> _SUPPLIED ENTRIES_
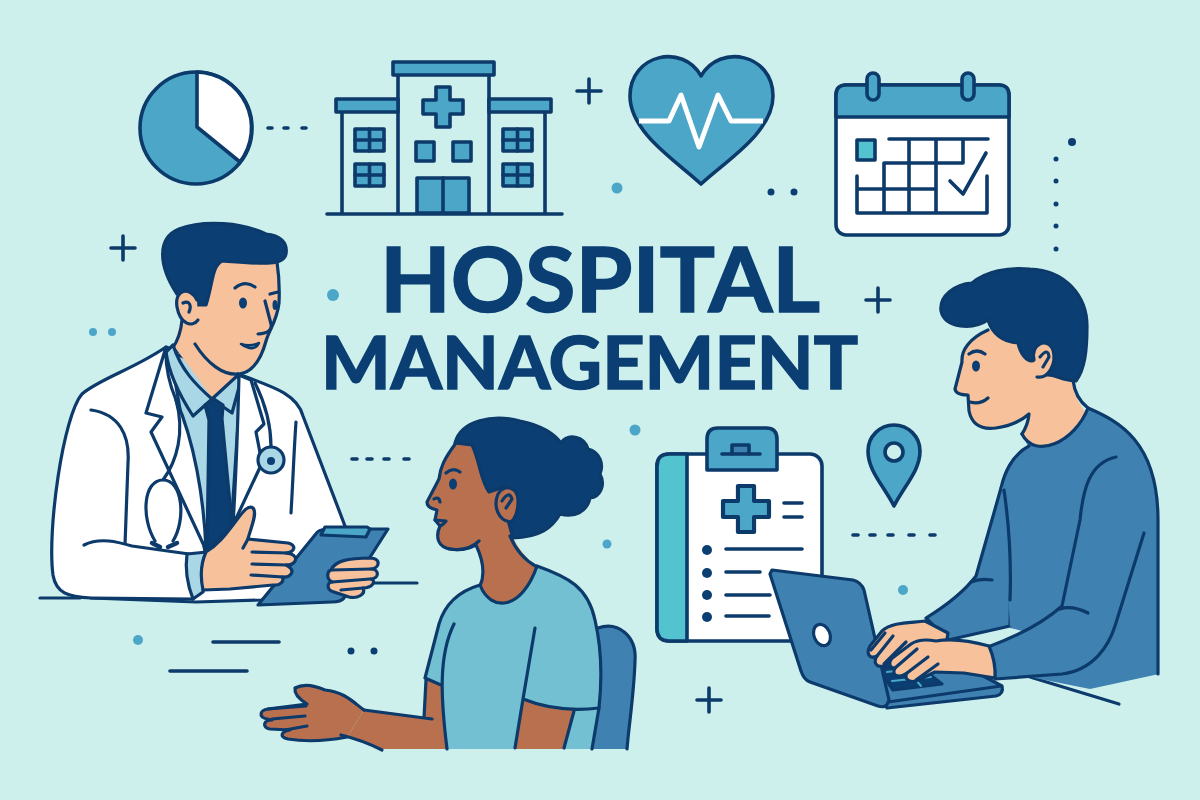
<!DOCTYPE html>
<html lang="en">
<head>
<meta charset="utf-8">
<title>Hospital Management</title>
<style>
:root{--mint:#cdf0ed;--navy:#0b3f73;--ink:#0c3a6b;--blue:#4ba6c8;--steel:#3f82b2;--aqua:#72c0d2;--teal:#52c3cf;--shirt:#a9d7e6;--peach:#f7c19b;--brown:#b9704f;--white:#fff}
*{margin:0;padding:0;box-sizing:border-box}
html,body{width:1200px;height:800px;overflow:hidden;background:var(--mint)}
main,svg{display:block;width:1200px;height:800px}
.art{fill:none;stroke:var(--ink);stroke-width:3.6;stroke-linecap:round;stroke-linejoin:round}
.people{stroke-width:3.2}
.navy{fill:var(--navy)}.blue{fill:var(--blue)}.steel{fill:var(--steel)}.aqua{fill:var(--aqua)}.teal{fill:var(--teal)}
.shirt{fill:var(--shirt)}.peach{fill:var(--peach)}.brown{fill:var(--brown)}.white{fill:var(--white)}.mint{fill:var(--mint)}
.pulse{stroke:var(--white);stroke-width:5}
.flat{stroke:none}
.title{font-family:"Lato","Inter",sans-serif;font-weight:700;fill:var(--navy);stroke:var(--navy);stroke-width:1.6}
</style>
</head>
<body>
<main>
<svg viewBox="0 0 1200 800" role="img" aria-label="Hospital Management: a doctor, a patient and an administrator among medical icons">
<defs>
<path id="plus" d="M-12 0H12M0-12V12"/>
<path id="cross" d="M-7-20H7V-7H20V7H7V20H-7V7H-20V-7H-7Z"/>
<g id="window"><rect width="29" height="22"/><path d="M14.500 0V22M0 11H29"/></g>
</defs>

<g class="title">
<text x="380" y="312" font-size="89" textLength="440" lengthAdjust="spacingAndGlyphs">HOSPITAL</text>
<text x="321" y="389" font-size="72" textLength="537" lengthAdjust="spacingAndGlyphs">MANAGEMENT</text>
</g>

<g class="art" id="accents">
<use href="#plus" x="123" y="248"/><use href="#plus" x="589" y="91"/><use href="#plus" x="878" y="300"/><use href="#plus" x="709" y="700"/>
<path d="M268 128h4M284 128h4M302 128h4M352 459h5M367 459h5M384 459h5M404 459h5M853 535h5M870 535h5M888 535h5M909 535h5M930 535h5"/>
<path d="M213 642H279M170 671H247"/>
<g class="navy flat"><circle cx="771" cy="192" r="3.500"/><circle cx="794" cy="192" r="3.500"/><circle cx="351" cy="651" r="3.500"/><circle cx="374" cy="651" r="3.500"/><circle cx="1072" cy="142" r="4"/><circle cx="1056" cy="159" r="2.500"/><circle cx="1056" cy="181" r="2.500"/><circle cx="1056" cy="204" r="2.500"/><circle cx="1056" cy="226" r="2.500"/><circle cx="1056" cy="249" r="2.500"/></g>
<g class="blue flat"><circle cx="617" cy="188" r="5.500"/><circle cx="333" cy="295" r="6"/><circle cx="93" cy="332" r="4"/><circle cx="112" cy="332" r="4"/><circle cx="635" cy="430" r="5.500"/><circle cx="607" cy="544" r="4.500"/><circle cx="903" cy="590" r="5"/><circle cx="138" cy="640" r="5"/></g>
</g>

<g class="art" id="pie-chart">
<circle class="blue" cx="196" cy="128" r="56"/>
<path class="white" d="M197 72A56 56 0 0 1 240 162L197 127Z"/>
</g>

<g class="art" id="hospital">
<path d="M342 112V213M545 112V213M398 75V213M489 75V213"/>
<path class="blue" d="M336 99H398V112H336ZM489 99H551V112H489ZM393 62H494V75H393Z"/>
<use class="blue" href="#cross" x="443" y="107"/>
<g class="blue"><use href="#window" x="355" y="129"/><use href="#window" x="355" y="164"/><use href="#window" x="503" y="129"/><use href="#window" x="503" y="164"/><path d="M416 142H434V161H416ZM453 142H471V161H453ZM417 178H469V213H417Z"/></g>
<path d="M443 178V213M327 214H562"/>
</g>

<g class="art" id="heart">
<path class="blue" d="M701 184C678 162 630 133 630 96C630 54 683 43 701 76C720 43 773 54 773 96C773 133 724 162 701 184Z"/>
<path class="pulse" stroke-linecap="butt" d="M639 121H669L681 95L699 147L718 95L731 121H763"/>
</g>

<g class="art" id="calendar">
<rect class="white" x="836" y="85" width="173" height="150" rx="10"/>
<path class="blue" d="M836 117V95Q836 85 846 85H999Q1009 85 1009 95V117Z"/>
<rect class="blue" x="867" y="73" width="12" height="27" rx="6"/><rect class="blue" x="962" y="73" width="12" height="27" rx="6"/>
<rect class="teal" x="857" y="140" width="18" height="20"/>
<path d="M889 139H988M857 176V213H987V176M857 189H936M884 163H963V140M884 163V213M909 140V213M936 140V213M950 181L963 194L986 153"/>
</g>

<g class="art" id="location-pin">
<path class="blue" d="M894 506C884 486 868 471 868 451A26 26 0 0 1 920 451C920 471 904 486 894 506Z"/>
<circle class="mint" cx="894" cy="452" r="9"/>
</g>

<g class="art" id="medical-record">
<rect class="white" x="657" y="454" width="165" height="187" rx="12"/>
<path class="teal" d="M687 454H669Q657 454 657 466V629Q657 641 669 641H687Z"/>
<path class="blue" d="M707 470V439Q707 428 718 428H766Q777 428 777 439V470Z"/>
<path class="steel" d="M732 454V445H749V454"/><path d="M722 454H760"/>
<use class="blue" href="#cross" transform="translate(746 509) scale(1.150)"/>
<path d="M784 503H802M784 517H802M726 549H802M726 572H760M726 595H770M726 616H769"/>
<g class="navy flat"><circle cx="707" cy="550" r="5"/><circle cx="707" cy="573" r="5"/><circle cx="707" cy="595" r="5"/><circle cx="707" cy="617" r="5"/></g>
</g>

<g class="art people" id="doctor">
<path d="M40 598H80M370 583H417"/>
<path class="white" d="M166 347C134 369 99 379 82 394C63 416 47 531 53 575C56 593 68 597 91 598L196 602L262 600L345 526L303 416C297 393 270 386 238 374Z"/>
<path class="shirt" d="M170 352L205 552L231 530L241 378Z"/>
<path class="peach flat" d="M183 312L174 346L212 398L237 379V372C264 371 266 344 271 332C280 312 281 286 277 259H214L195 300Z"/>
<path d="M182 320C181 333 177 342 172 349M195 344C207 363 223 376 239 374C256 372 263 352 266 341C269 330 277 321 279 303Q280 282 277 262"/>
<path class="navy" d="M177 294C158 265 157 238 179 229C205 219 243 223 266 234C280 235 288 243 286 254C283 266 264 264 222 261C212 266 213 283 206 305H196Z"/>
<path class="peach" d="M197 300C190 286 174 289 177 307C180 324 192 328 198 320"/>
<path d="M183 303C189 300 192 305 189 312M235 288Q245 280 255 287M270 294L278 292M265 301L271 324Q273 333 258 334"/>
<ellipse class="navy flat" cx="243" cy="303" rx="4" ry="5.500"/><ellipse class="navy flat" cx="275" cy="305" rx="2.500" ry="5"/>
<path class="blue" d="M241 344Q250 347 259 343Q254 353 241 344Z" stroke-width="2.500"/>
<path class="shirt" d="M173 345C181 370 196 385 212 399L193 416C180 396 169 375 166 352ZM237 376L212 399L232 413L241 380Z"/>
<path class="navy" d="M205 405L214 399L223 405L222 419L232 525L207 552L209 420Z"/>
<path class="white" d="M166 347L146 413L162 417L151 432L206 550C204 498 194 440 176 400C169 383 165 366 166 347Z"/>
<path class="white" d="M239 375C238 415 237 460 233 525L262 463L256 432L264 424L251 380Z"/>
<path d="M91 410C119 414 130 435 128 463L125 545M296 422C294 450 293 480 291 513"/>
<g id="stethoscope">
<path d="M176 400C185 432 177 461 163 480"/>
<path class="white" d="M155 541C141 518 143 480 163 480C183 480 186 520 173 541"/>
<path d="M152 543L160 547M177 543L168 547" stroke-width="4.500"/>
<path d="M255 383C265 403 271 425 271 447"/>
<circle class="shirt" cx="271" cy="460" r="13"/><circle class="navy flat" cx="271" cy="461" r="4"/>
</g>
<path class="white" d="M84 545C100 537 118 542 132 546L189 554L193 599L91 598"/>
<path class="shirt" d="M187 554L207 552L203 592L193 599Q184 576 187 554Z"/>
<path class="steel" d="M258 605L315 535Q318 529 328 529H388L344 598Q341 602 332 602Z"/>
<path class="blue" d="M321 535L325 527H367L370 529L366 537Z"/>
<path class="peach" d="M206 552C219 544 226 534 236 521C242 513 248 504 253 508C258 513 250 530 248 539L288 543C297 545 295 552 286 553L291 554C299 557 296 565 286 565L289 567C295 571 291 578 282 577C285 581 280 586 273 585L230 589L203 590C200 576 201 563 206 552Z"/>
<path d="M248 539L243 548M252 552L288 553M252 564L287 565M251 575L283 577"/>
<path class="peach" d="M331 570C335 561 347 558 371 558C381 559 380 568 371 569C379 569 380 578 371 579C377 581 372 588 363 588C366 594 358 599 349 597L334 592C326 590 327 582 332 582C326 579 327 571 331 570Z"/>
<path d="M332 570L371 569M332 582L370 579M341 590L363 588"/>
</g>

<g class="art people" id="patient">
<path class="steel flat" d="M597 628C618 621 637 636 635 661C634 694 629 724 627 749H590Z"/>
<path d="M598 628C618 621 637 636 635 661C634 694 629 724 627 749"/>
<path class="brown flat" d="M426 678L441 684L448 749H382C369 744 356 738 347 737L364 710L424 719Z"/>
<path class="brown" d="M347 737C321 742 300 741 288 739C278 737 282 731 290 730L270 729C262 728 263 720 272 720L267 719C258 717 260 710 268 709L307 704C299 699 294 694 295 688C304 683 316 686 325 690C345 692 354 703 364 710"/>
<path d="M364 710L432 719M426 680L424 718M268 709L306 706M272 719L305 716M285 730L307 726M341 735Q362 740 382 750"/>
<path class="brown flat" d="M461 437C445 456 440 468 439 479L427 502Q427 508 437 510L435 520L440 526C435 537 438 548 451 549C463 551 470 548 476 545C483 560 485 575 479 587L495 607L520 603L537 567C520 553 510 538 508 520L522 480L500 438Z"/>
<path d="M456 443C444 459 440 468 439 479L427 502Q427 508 437 510L435 520L440 526C435 537 438 548 451 549C463 551 470 548 476 545C483 560 485 575 480 586M510 536C516 551 526 561 537 567"/>
<path class="aqua flat" d="M537 566C568 577 588 587 595 620C602 650 602 680 599 708L592 749H447L441 686L425 678L439 624C444 607 456 592 480 585C491 613 522 610 537 566Z"/>
<path d="M480 585C456 592 444 607 439 624L425 678L441 685M454 624C438 656 441 700 447 749M480 585C491 613 522 610 537 566C568 577 588 587 595 620C602 650 602 680 599 708L592 749"/>
<path class="brown flat" d="M523 699Q548 711 574 710L564 749H515Z"/>
<path d="M535 628L523 699L515 748M574 711L564 748M523 699Q558 713 599 708"/>
<path class="navy" d="M455 443C461 420 493 414 520 421C542 425 555 435 561 443C568 433 584 436 588 449C600 452 604 464 600 474C606 485 600 497 590 498C587 512 574 518 560 514C552 528 540 537 513 538L508 520L507 486L489 492C480 480 480 461 472 445Z"/>
<path class="brown" d="M511 522C498 521 493 506 498 494C504 483 519 487 518 502C518 511 515 519 511 522Z"/>
<path d="M502 501Q509 490 512 499L506 508M446 473Q453 467 460 472M434 499Q439 496 440 502M435 520L446 521Q443 525 440 526M449 549Q468 552 479 541"/>
<ellipse class="navy flat" cx="453" cy="484" rx="4" ry="5.500"/>
</g>

<g class="art people" id="administrator">
<path d="M1030 677L1119 704"/>
<path class="peach flat" d="M988 330C970 338 961 350 962 362L955 389Q956 395 968 395L969 411C972 425 981 430 996 428C1010 426 1020 422 1028 415L1022 436L1040 460L1088 415C1077 402 1073 390 1073 378L1040 330Z"/>
<path d="M988 330C970 338 961 350 962 362L955 389Q956 395 968 395L969 411C972 425 981 430 996 428C1010 426 1020 422 1029 414Q1028 425 1022 434M1073 380Q1075 398 1088 408"/>
<path class="steel flat" d="M1022 434C1035 460 1075 442 1088 408C1118 421 1158 441 1159 520V674L1090 689L1030 677L1062 640L1010 628L1001 488C1003 470 1011 455 1028 446Z"/>
<path d="M1022 434C1035 460 1075 442 1088 408C1118 421 1158 441 1158 520V674"/>
<path class="steel" d="M1029 446C1012 455 1004 474 1001 488L976 576C963 593 944 607 926 618L948 640L1010 626Q1012 545 1004 490"/>
<path class="steel flat" d="M1002 488L1030 450L1060 600L1010 627Z"/>
<path d="M1004 490Q1012 545 1010 600M971 582Q980 578 992 580"/>
<path class="steel" d="M1116 457C1089 463 1083 490 1080 520L1062 606C1042 624 1015 637 988 647Q995 663 995 679L1062 674C1094 670 1109 645 1115 626L1144 533"/>
<path d="M1060 609Q1072 605 1088 613"/>
<path class="navy" d="M988 320C973 330 945 329 941 311C939 296 955 284 972 283C986 271 1008 267 1030 269C1065 270 1087 296 1087 326C1087 350 1085 369 1076 381C1063 381 1054 374 1047 375L1035 360C1027 364 1020 353 1018 343C1002 342 992 333 988 320Z"/>
<path class="peach" d="M1034 360C1030 345 1047 336 1053 350C1057 364 1048 379 1037 377"/>
<path d="M1040 357Q1048 347 1049 357L1043 367M969 354Q977 348 985 354M970 402Q980 405 988 398"/>
<ellipse class="navy flat" cx="976" cy="366" rx="4" ry="5.500"/>
<path class="steel" d="M868 660L938 652L1002 686Q1004 694 996 696L887 708L878 690Z"/>
<path class="navy" d="M878 668L915 663L942 684L893 690Z"/>
<path d="M887 672L918 668M892 681L931 677M904 666L921 686" stroke="#4ba6c8" stroke-width="2"/>
<path class="steel" d="M772 570L853 580Q861 582 864 590L889 700Q887 709 878 706L810 682Q804 680 801 671L770 574Z"/>
<path d="M888 702L1001 686"/>
<ellipse class="white" cx="822" cy="635" rx="8" ry="11" transform="rotate(-22 822 635)"/>
<path class="peach" d="M925 621L948 633L946 645L905 650L884 666C876 668 873 662 877 656C869 660 866 653 870 646L882 631C892 622 909 623 925 621Z"/>
<path d="M877 656L893 636M884 664L906 642M871 650L885 633"/>
<path class="peach" d="M936 641C952 638 971 641 989 646Q996 662 995 678L964 673L935 672L916 681C908 683 904 678 907 673C898 679 891 675 895 668C888 668 888 660 895 656L911 644Q920 638 936 641Z"/>
<path d="M895 668L917 649M907 673L928 657M916 680L938 664"/>
</g>
</svg>
</main>
</body>
</html>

> _TASK DIRECTIONS_
Using the records above, restate word for word the lines from the one with "609Q1072 605 1088" through the one with "672L918 668M892 681L931", both included.

> _TASK RESULT_
<path d="M1060 609Q1072 605 1088 613"/>
<path class="navy" d="M988 320C973 330 945 329 941 311C939 296 955 284 972 283C986 271 1008 267 1030 269C1065 270 1087 296 1087 326C1087 350 1085 369 1076 381C1063 381 1054 374 1047 375L1035 360C1027 364 1020 353 1018 343C1002 342 992 333 988 320Z"/>
<path class="peach" d="M1034 360C1030 345 1047 336 1053 350C1057 364 1048 379 1037 377"/>
<path d="M1040 357Q1048 347 1049 357L1043 367M969 354Q977 348 985 354M970 402Q980 405 988 398"/>
<ellipse class="navy flat" cx="976" cy="366" rx="4" ry="5.500"/>
<path class="steel" d="M868 660L938 652L1002 686Q1004 694 996 696L887 708L878 690Z"/>
<path class="navy" d="M878 668L915 663L942 684L893 690Z"/>
<path d="M887 672L918 668M892 681L931 677M904 666L921 686" stroke="#4ba6c8" stroke-width="2"/>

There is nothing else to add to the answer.